At this point, you’re probably wondering about the math. How do you figure out that the horizontal width of the rectangle in front of you doesn’t take up more than a 6th of a full circle?
That’s a lot more complex than measuring the distance between a TV and a chair. Here’s how to do it: First, multiply the advertised, diagonal size of the 4K TV by 0.87. That formula tells you that a 50-inch set is 43.5 inches wide.
Next, visit the Angular Size Calculator. Click the Distance button. Enter 60 for the angle (I’m assuming a 4K TV here). In the Size field, enter the width you calculated above.
The result will be the closest desirable distance in inches. For a 50-inch TV, that’s just a bit over three feet. That’s still awfully close.
When the resolution changes
Your TV has a fixed resolution, either 1080p or 4K. But the content you watch will vary considerably. Most Blu-rays are 1080p (the “p” indicates progressive scanning). All DVDs are 480p. Broadcast TV could be 480i (the “i” interlaced interlaced scanning), 480p, 720p, or 1080i. Streaming content? Who knows. It can change in the middle of a program, based on your broadband speed.
When most TVs receive a lower-resolution signal, they’ll will upscale it to the television’s native resolution—unless your DVR, cable box, Roku, or other device does it first.
But there’s something you need to understand about upscaling: It doesn’t improve the picture. Sure, technically, the TV is displaying its full resolution.

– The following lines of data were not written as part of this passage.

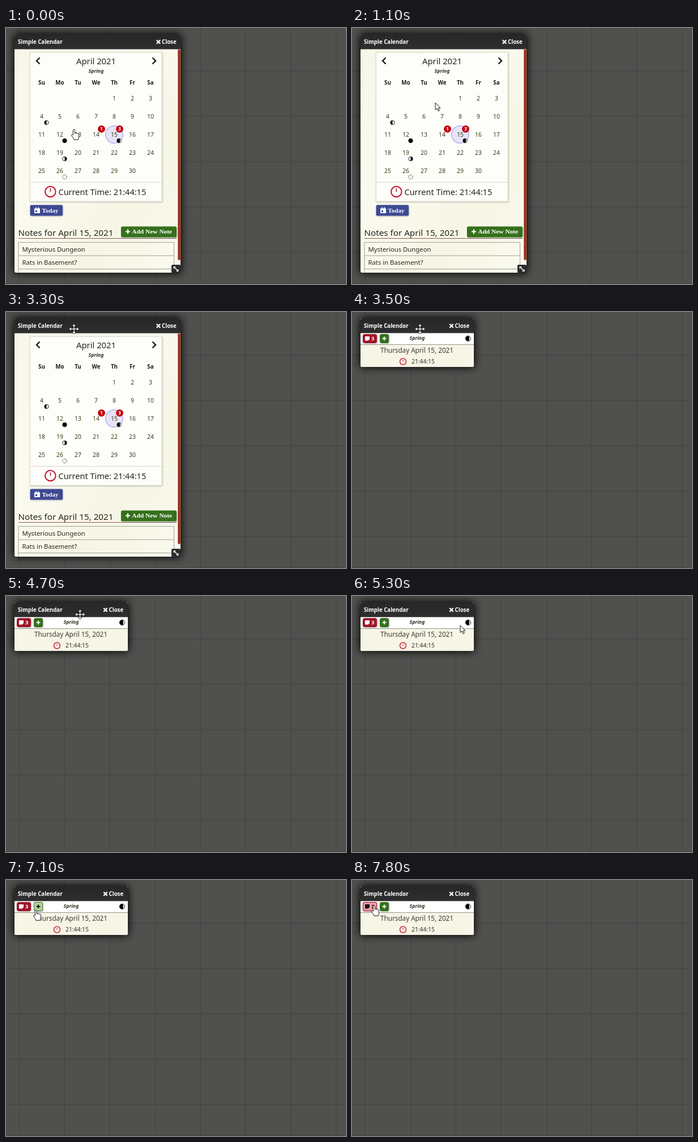
An HTML page for the animation above (8000 ms loop, 600 by 452 pixels).

```html
<!DOCTYPE html>
<html lang="en">
<head>
<meta charset="utf-8">
<title>Calendar</title>
<style>
  html, body { margin: 0; width: 100%; height: 100%; overflow: hidden; background: #50504e; }
  svg { display: block; width: 600px; height: 452px; font-family: "Noto Sans", "Open Sans", sans-serif; }
  .b { font-weight: 600; }
  .m { text-anchor: middle; }
  .title { font-weight: 600; font-size: 9.7px; fill: #fff; }
  .season { font-weight: 600; font-style: italic; font-size: 8.8px; fill: #2b2a18; }
  .serif { font-family: "Liberation Serif", serif; font-weight: 700; fill: #fff; }
  .day { font-size: 10.4px; fill: #3d3b14; }
</style>
</head>
<body>
<svg viewBox="0 0 600 452">
  <defs>
    <filter id="glow" x="-20%" y="-40%" width="140%" height="180%"><feGaussianBlur stdDeviation="7.5"/></filter>
    <filter id="soft" x="-10%" y="-30%" width="120%" height="170%">
      <feDropShadow dx=".6" dy=".8" stdDeviation="1.2" flood-opacity=".35"/>
    </filter>
    <linearGradient id="paper" x2="1" y2="1">
      <stop offset="0" stop-color="#f6f6e7"/><stop offset=".35" stop-color="#fbfaf0"/>
      <stop offset=".7" stop-color="#f6f6e6"/><stop offset="1" stop-color="#fafaee"/>
    </linearGradient>
    <linearGradient id="bar" x2="0" y2="1">
      <stop offset="0" stop-color="#272628"/><stop offset="1" stop-color="#302f30"/>
    </linearGradient>
    <path id="cross" d="M-3.2-3.2 3.2 3.2M3.2-3.2-3.2 3.2" stroke="#fff" stroke-width="2.3"/>
    <path id="plus" d="M-4 0H4M0-4V4" stroke-width="2.2"/>
  </defs>

  <rect width="600" height="452" fill="#50504e"/>
  <path id="grid" stroke="#444342"/>

  <g id="full">
    <rect x="14" y="10" width="295" height="423" rx="4" filter="url(#glow)"/>
    <rect x="15" y="11" width="293" height="421" rx="3" fill="url(#paper)"/>
    <path d="M15 37.500V14a3 3 0 0 1 3-3H305a3 3 0 0 1 3 3V37.500Z" fill="url(#bar)"/>
    <text class="title" x="21" y="28.300">Simple Calendar</text>
    <use href="#cross" x="269" y="24.500"/>
    <text class="title" x="275" y="28.300">Close</text>

    <rect x="42.500" y="43.500" width="232.500" height="262.500" fill="#fdfdfa" stroke="#e0dece" filter="url(#soft)"/>
    <path d="M59.500 52.500 54 58 59.500 63.500M258.500 52.500 264 58 258.500 63.500" fill="none" stroke="#191813" stroke-width="2.4"/>
    <text class="m" x="159" y="64" font-size="14.800" fill="#26251c">April 2021</text>
    <text class="m season" x="159" y="79">Spring</text>
    <g id="days"></g>
    <path d="M43 272.500H275" stroke="#d9d7ca"/>
    <g fill="none" stroke="#c3142d" stroke-width="2"><circle cx="78.300" cy="289" r="9.300"/><path d="M78.300 283V289.500" stroke-width="1.500"/></g>
    <text x="92.500" y="294.500" font-size="14.500" fill="#26251c">Current Time: 21:44:15</text>

    <rect x="42.500" y="312.500" width="57.500" height="19" rx="2.500" fill="#3d4a93" filter="url(#soft)"/>
    <path d="M50 318.500H60V327H50ZM52 316.500h1.600v2H52ZM56.400 316.500H58v2H56.400Z" fill="#fff"/>
    <rect x="52" y="322" width="3" height="3" fill="#3d4a93"/>
    <text class="serif" x="63.500" y="326" font-size="11">Today</text>

    <text x="21.500" y="367" font-size="15.200" fill="#26251c">Notes for April 15, 2021</text>
    <path d="M22 371.500H301" stroke="#8f5a52"/>
    <rect x="203" y="350.500" width="98" height="19" rx="2.500" fill="#36701f" filter="url(#soft)"/>
    <use href="#plus" x="215" y="359.500" stroke="#fff"/>
    <text class="serif" x="222.300" y="363.300" font-size="11.400">Add New Note</text>
    <path d="M22 432V378.500H296.500V432M22 402H296.500M22 425.500H296.500" fill="none" stroke="#a09e96"/>
    <g font-size="11.300" fill="#26251c"><text x="28.500" y="395">Mysterious Dungeon</text><text x="28.500" y="417.500">Rats in Basement?</text></g>

    <rect x="303.500" y="38" width="4" height="371.500" rx="1.500" fill="#9b2a1c" stroke="#cc5a3a" stroke-width=".8"/>
    <rect x="292" y="418" width="16" height="14.500" rx="2" fill="#2d2c2c"/>
    <path d="M297 422.500 303 428.500" stroke="#fff" stroke-width="1.600"/>
    <path d="M295.500 421H300L295.500 425.500ZM304.500 430H300L304.500 425.500Z" fill="#fff"/>
  </g>

  <g id="compact">
    <rect x="14" y="10" width="202" height="88" rx="4" filter="url(#glow)"/>
    <rect x="15" y="11" width="200" height="86" rx="2" fill="#f6f5e6"/>
    <path d="M15 37.500V14a3 3 0 0 1 3-3H212a3 3 0 0 1 3 3V37.500Z" fill="url(#bar)"/>
    <text class="title" x="21" y="28.300">Simple Calendar</text>
    <use href="#cross" x="175.500" y="24.500"/>
    <text class="title" x="181.500" y="28.300">Close</text>
    <rect x="15" y="37.500" width="200" height="20" fill="#fff"/>
    <path d="M15 57.500H215" stroke="#96948c"/>
    <g id="buttons"></g>
    <text class="m season" x="115" y="49.300">Spring</text>
    <g id="phase"></g>
    <text class="m" x="114.500" y="71.800" font-size="11.700" fill="#3b3a33">Thursday April 15, 2021</text>
    <g fill="none" stroke="#c9263c" stroke-width="1.500"><circle cx="90" cy="87.500" r="5.500"/><path d="M90 84V88" stroke-width="1"/></g>
    <text x="105" y="91" font-size="10.300" fill="#33322b">21:44:15</text>
  </g>

  <g id="cursor" stroke="#161616" stroke-linejoin="round" fill="#fff">
    <path id="arrow" d="M0 0V12.500L3 9.800 5.200 14.800 7.300 13.900 5.200 9.200H9Z"/>
    <path id="hand" d="M-1.600 9V.5a1.500 1.500 0 0 1 3 0V6c.4-1.200 2.500-1 2.600.3.400-1 2.300-.8 2.400.5.500-.8 2.200-.5 2.200.9V12c0 2.500-1.200 3-1.200 5.200H-.2C-.5 14.500-2.500 13-4.400 9.900-5.200 8.500-3.200 7.300-1.600 9Z"/>
    <path id="move" stroke-width=".8" d="M0-9 3.300-5H1V-1H5V-3.300L9 0 5 3.300V1H1V5H3.300L0 9-3.300 5H-1V1H-5V3.300L-9 0-5-3.300V-1H-1V-5H-3.300Z"/>
  </g>
</svg>
<script>
const $ = id => document.getElementById(id);
const colX = c => 63 + 32 * c;
const rowY = r => 124 + 32 * r;

let lines = "M0 451.500H600";
for (let i = 0; i < 8; i++) lines += `M${Math.round(23.3 + 79.8 * i) + .5} 0V452`;
for (let i = 0; i < 5; i++) lines += `M0 ${76 + 80 * i}H600`;
$("grid").setAttribute("d", lines);

// Dark limb on the left; k is the bulge of the terminator to the right.
function moon(x, y, r, k, flip = 1, dash = "") {
  return `<g transform="translate(${x} ${y}) scale(${flip} 1)">
    <circle r="${r}" fill="#fff" stroke="#111" stroke-width=".9" stroke-dasharray="${dash}"/>` +
    (dash ? "" : `<path d="M0 ${-r}A${r} ${r} 0 0 0 0 ${r}A${k} ${r} 0 0 0 0 ${-r}"/>`) + "</g>";
}

function badge(x, n) {
  return `<circle cx="${x}" cy="178.300" r="6.400" fill="#c4000d"/>
    <text class="m b" x="${x}" y="181.300" font-size="8.500" fill="#fff">${n}</text>`;
}

let html = ["Su", "Mo", "Tu", "We", "Th", "Fr", "Sa"].map((d, c) =>
  `<text class="m b" x="${colX(c)}" y="100" font-size="9.800" fill="#1f1e15">${d}</text>`).join("");
html += '<circle cx="191" cy="188" r="15.300" fill="#e6e4f5" stroke="#b9b5f2" stroke-width="1.600"/>';
for (let d = 1; d <= 30; d++) {
  const cell = d + 3;
  html += `<text class="m day" x="${colX(cell % 7)}" y="${rowY(Math.floor(cell / 7)) + 3.8}">${d}</text>`;
}
html += badge(168.5, 1) + badge(200.5, 3);
html += moon(71.5, 167, 3.7, .01) + moon(103.5, 199, 3.7, 3.7) + moon(199.5, 199, 3.7, 1.6) +
  moon(103.5, 231, 3.7, .01, -1) + moon(103.5, 263, 3.7, 0, 1, "1.600 1");
$("days").innerHTML = html;
$("phase").innerHTML = moon(205, 46.8, 4.6, 2);

function noteButton(fill, ink, edge) {
  return `<rect x="19.500" y="39.500" width="24" height="15" rx="2.500" fill="${fill}" stroke="${edge}"/>
    <path d="M23 43H31V48L28.500 50.500H23Z" fill="${ink}"/>
    <text class="m b" x="36.800" y="50.200" font-size="9.500" fill="${ink}">3</text>`;
}
function addButton(fill, ink, edge) {
  return `<rect x="49.500" y="39.500" width="15" height="15" rx="2.500" fill="${fill}" stroke="${edge}"/>
    <use href="#plus" transform="translate(57 46.800) scale(.85)" stroke="${ink}"/>`;
}
$("buttons").innerHTML =
  `<g filter="url(#soft)">${noteButton("#a0152b", "#fff", "#a0152b")}${addButton("#36701f", "#fff", "#36701f")}</g>
   <g id="noteHot">${noteButton("#f79da6", "#111", "#a0152b")}</g>
   <g id="addHot">${addButton("#b4d39a", "#111", "#477a32")}</g>`;

// Pointer way points: time, x, y
const path = [
  [0, 120, 180], [100, 246, 100], [200, 198, 353], [300, 150, 334],
  [400, 150, 334], [500, 134, 290], [600, 132, 180], [700, 150, 95], [800, 205, 68],
  [900, 240, 150], [1000, 190, 215], [1100, 147, 132], [1200, 190, 84], [1300, 238, 200],
  [1400, 250, 285], [1500, 190, 335], [1600, 95, 300], [1700, 67, 205], [1800, 74, 115],
  [1900, 98, 60], [2000, 116, 36], [2100, 120, 30],
  [4500, 120, 30], [4800, 136, 34], [5100, 178, 48], [5300, 191, 52], [5400, 191, 52], [5500, 195, 52],
  [5600, 195, 52], [5900, 160, 70], [6200, 90, 78], [6350, 65, 76], [6500, 78, 77],
  [6700, 64, 64], [6900, 55, 53], [7100, 53, 54], [7200, 51, 52], [7300, 43, 48],
  [7400, 37, 47], [7500, 34, 48], [7600, 36, 49], [7800, 39, 46], [8000, 39, 46]
];

const ramp = (t, a, b) => Math.min(1, Math.max(0, (t - a) / (b - a)));

function place(t) {
  const i = Math.max(1, path.findIndex(p => p[0] >= t));
  const [t0, x0, y0] = path[i - 1], [t1, x1, y1] = path[i];
  const k = ramp(t, t0, t1);
  return [x0 + (x1 - x0) * k, y0 + (y1 - y0) * k];
}

function shape(x, y, open) {
  if (y < 37) return "move";
  if (!open) return y < 55 && y > 39 && (x > 19 && x < 44 || x > 49 && x < 65) ? "hand" : "arrow";
  const c = Math.round((x - 63) / 32), r = Math.round((y - 124) / 32), d = r * 7 + c - 3;
  const over = c >= 0 && c < 7 && d > 0 && d <= 30 && Math.hypot(x - colX(c), y - rowY(r)) < 16;
  return over ? "hand" : "arrow";
}

function draw(now) {
  const t = Math.floor(now % 8000 / 100) * 100;
  const open = t < 3500;
  $("full").style.display = open ? "" : "none";
  $("compact").style.display = open ? "none" : "";
  const [x, y] = place(t);
  const kind = shape(x, y, open);
  for (const id of ["arrow", "hand", "move"]) $(id).style.display = id === kind ? "" : "none";
  $("cursor").setAttribute("transform", `translate(${x} ${y})`);
  $("addHot").style.opacity = ramp(t, 6700, 7000) - ramp(t, 7200, 7500);
  $("noteHot").style.opacity = ramp(t, 7200, 7500);
}

const start = performance.now();
function loop() {
  draw(performance.now() - start);
  requestAnimationFrame(loop);
}
loop();
</script>
</body>
</html>
```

But a 480i signal upscaled to 4K still contains only 480i worth of image information.
So if you place your chair close enough to become immersed in 4K splendor, many of the programs you watch will look pretty bad. You probably won’t see actual pixels—the upscaling algorithms manage to hide that—but you’ll get blurry images.
To get an idea of what you lose, consider these two images (click the photo below for more detail). The top image is the full resolution. The bottom image is the same picture, reduced to a quarter of its resolution, then upscaled back to its original size. This roughly shows what you’d get with an image shot with a 4K camera that’s reduced to a 1080p stream or Blu-ray and then shown on a 4K TV.
Note the grooves in the log in the foreground, and the mirrored windows in the casino hotel in the background. You’ll see much more detail in the top photo. (If you’re wondering, the photo was taken in South Lake Tahoe. One side of the street is California; the other Nevada.)
You therefore might want to keep your chair a bit farther from the TV than is optimal for using all that the television can deliver. Or, if the chair is light enough, you can always move it back and forward.
Television health issues
Despite what your parents told you, sitting too close to the TV isn’t bad for your eyes or your health.
Decades ago, the medical community had legitimate worries about x-radiation from televisions. But these problems were largely fixed by the late 1960s, and they became completely irrelevant as CRTs disappeared. According to the FDA, “flat panel TVs incorporating Liquid Crystal Displays (LCD) or Plasma displays are not capable of emitting x-radiation.”
But what about eye strain? According to Dr. Lee Duffner of the American Academy of Ophthalmology, “sitting too close to a TV will not damage your eyes but it may cause eyestrain.”That problem that can be cured by a good night’s sleep.
My own ophthalmologist, Richard L. Litwin of the Berkeley Ophthalmology Medical Group, has a simple rule: “Any distance that does not invoke discomfort is OK.”
But that’s not to say that watching TV is a healthy activity. Time spent sitting or reclining is time that you’re not getting physical exercise.
I know. You just want to sit back, relax, and watch TV. You don’t want to fiddle with spreadsheets, pull out a measuring tape, and calculate degrees into inches. And you certainly don’t want to be told that you need more exercise.
You’re best off mixing these numbers and calculations with a little common sense—and your own taste in what looks good to you personally. No one told me that I should sit way down front in a movie theater. In fact, people have been telling me not to so for most of my life.
I don’t listen to them.